Like Blakey, Mort Downey, CAGTC Chairman and former deputy Transportation Secretary under President Clinton, said that from a goods-movement perspective the EPW bill is sound.
“The EPW has taken a strong bipartisan view that federal transportation investment should have a strong freight component,” said Downey.
Downey said the bill’s language regarding Projects of National and Regional Significance comes across as a hybrid of facets of SAFETEA-LU and the TIGER program. And the reason no funds were allocated for 2012, he said, is that appropriations are already going towards TIGER.
This is a very potential positive for very large significant freight projects, according to Downey, including existing projects like the Chicago area CREATE railroad infrastructure project, and the Alameda East project in Northern California.
“The bill is saying more needs to be done on that front,” said Downey. “It is not necessarily dedicated to freight, but goods movement projects can be significant contenders for this program.”
About the AuthorJeff Berman, Group News Editor Jeff Berman is Group News Editor for Logistics Management, Modern Materials Handling, and Supply Chain Management Review. Jeff works and lives in Cape Elizabeth, Maine, where he covers all aspects of the supply chain, logistics, freight transportation, and materials handling sectors on a daily basis. Contact Jeff Berman
Subscribe to Logistics Management Magazine!Subscribe today.

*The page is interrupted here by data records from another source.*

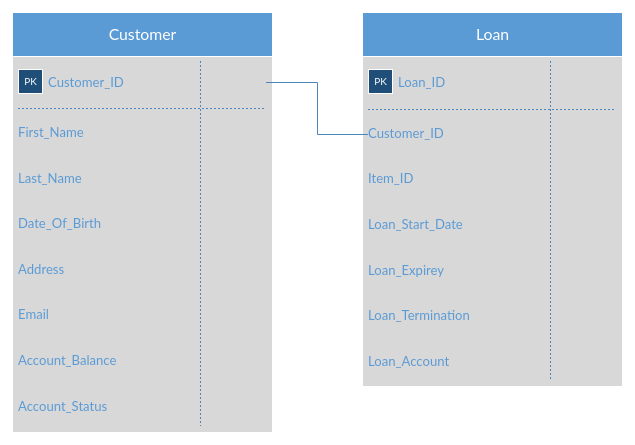
<!DOCTYPE html>
<html lang="en">
<head>
<meta charset="utf-8">
<title>Customer and Loan entity diagram</title>
<style>
:root {
  --header: #5b9bd5;
  --body: #d8d8d8;
  --text: #5b9bd5;
  --rule: #4a86bd;
  --badge: #1f4e79;
  --paper: #ffffff;
}
* { box-sizing: border-box; margin: 0; padding: 0; }
body {
  width: 635px;
  height: 445px;
  overflow: hidden;
  background: var(--paper);
  font-family: Lato, "Open Sans", sans-serif;
}
.diagram { position: relative; width: 635px; height: 445px; overflow: hidden; }
.entity {
  position: absolute;
  top: 13px;
  width: 259px;
  display: grid;
  grid-template-rows: 43px 1fr;
  row-gap: 1px;
}
.customer { left: 13px; height: 419px; }
.loan { left: 363px; height: 373px; }
.entity h2 {
  display: flex;
  align-items: center;
  justify-content: center;
  padding-bottom: 2px;
  background: var(--header);
  color: var(--paper);
  font-size: 15.8px;
  font-weight: 400;
}
.attributes {
  position: relative;
  padding: 0 5px;
  background: var(--body);
  color: var(--text);
  font-size: 13.1px;
  list-style: none;
}
.attributes li {
  height: 45.6px;
  display: flex;
  align-items: center;
}
.attributes .key {
  gap: 5px;
  width: 247px;
  height: 52px;
  margin-bottom: 0.2px;
  padding-bottom: 3px;
  background: repeating-linear-gradient(90deg, var(--rule) 0 2px, transparent 2px 4px) left bottom / 100% 1px no-repeat;
}
.loan .key { height: 53px; margin-bottom: 0; padding-bottom: 4px; }
.badge {
  flex: none;
  width: 25px;
  height: 25px;
  background: var(--badge);
  border: 1px solid var(--paper);
  color: var(--paper);
  font-size: 10px;
  line-height: 23px;
  text-align: center;
}
.attributes::after {
  content: "";
  position: absolute;
  left: 187px;
  top: 4px;
  bottom: 6px;
  width: 1px;
  background: repeating-linear-gradient(180deg, var(--rule) 0 2px, transparent 2px 4px);
}
.relation { position: absolute; left: 0; top: 0; }
.relation polyline { fill: none; stroke: var(--rule); stroke-width: 1; }
</style>
</head>
<body>
<main class="diagram">
  <section class="entity customer">
    <h2>Customer</h2>
    <ul class="attributes">
      <li class="key"><span class="badge">PK</span><span>Customer_ID</span></li>
      <li>First_Name</li>
      <li>Last_Name</li>
      <li>Date_Of_Birth</li>
      <li>Address</li>
      <li>Email</li>
      <li>Account_Balance</li>
      <li>Account_Status</li>
    </ul>
  </section>
  <section class="entity loan">
    <h2>Loan</h2>
    <ul class="attributes">
      <li class="key"><span class="badge">PK</span><span>Loan_ID</span></li>
      <li>Customer_ID</li>
      <li>Item_ID</li>
      <li>Loan_Start_Date</li>
      <li>Loan_Expirey</li>
      <li>Loan_Termination</li>
      <li>Loan_Account</li>
    </ul>
  </section>
  <svg class="relation" width="635" height="445" viewBox="0 0 635 445" aria-hidden="true">
    <polyline points="266,82.5 317.5,82.5 317.5,134.5 368,134.5"/>
  </svg>
</main>
</body>
</html>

It's FREE!
Get timely insider information that you can use to better manage your entire logistics operation.
Start your FREE subscription today!
The Future of Retail Distribution Navigating the Reverse Supply Chain for Connected Devices View More From this Issue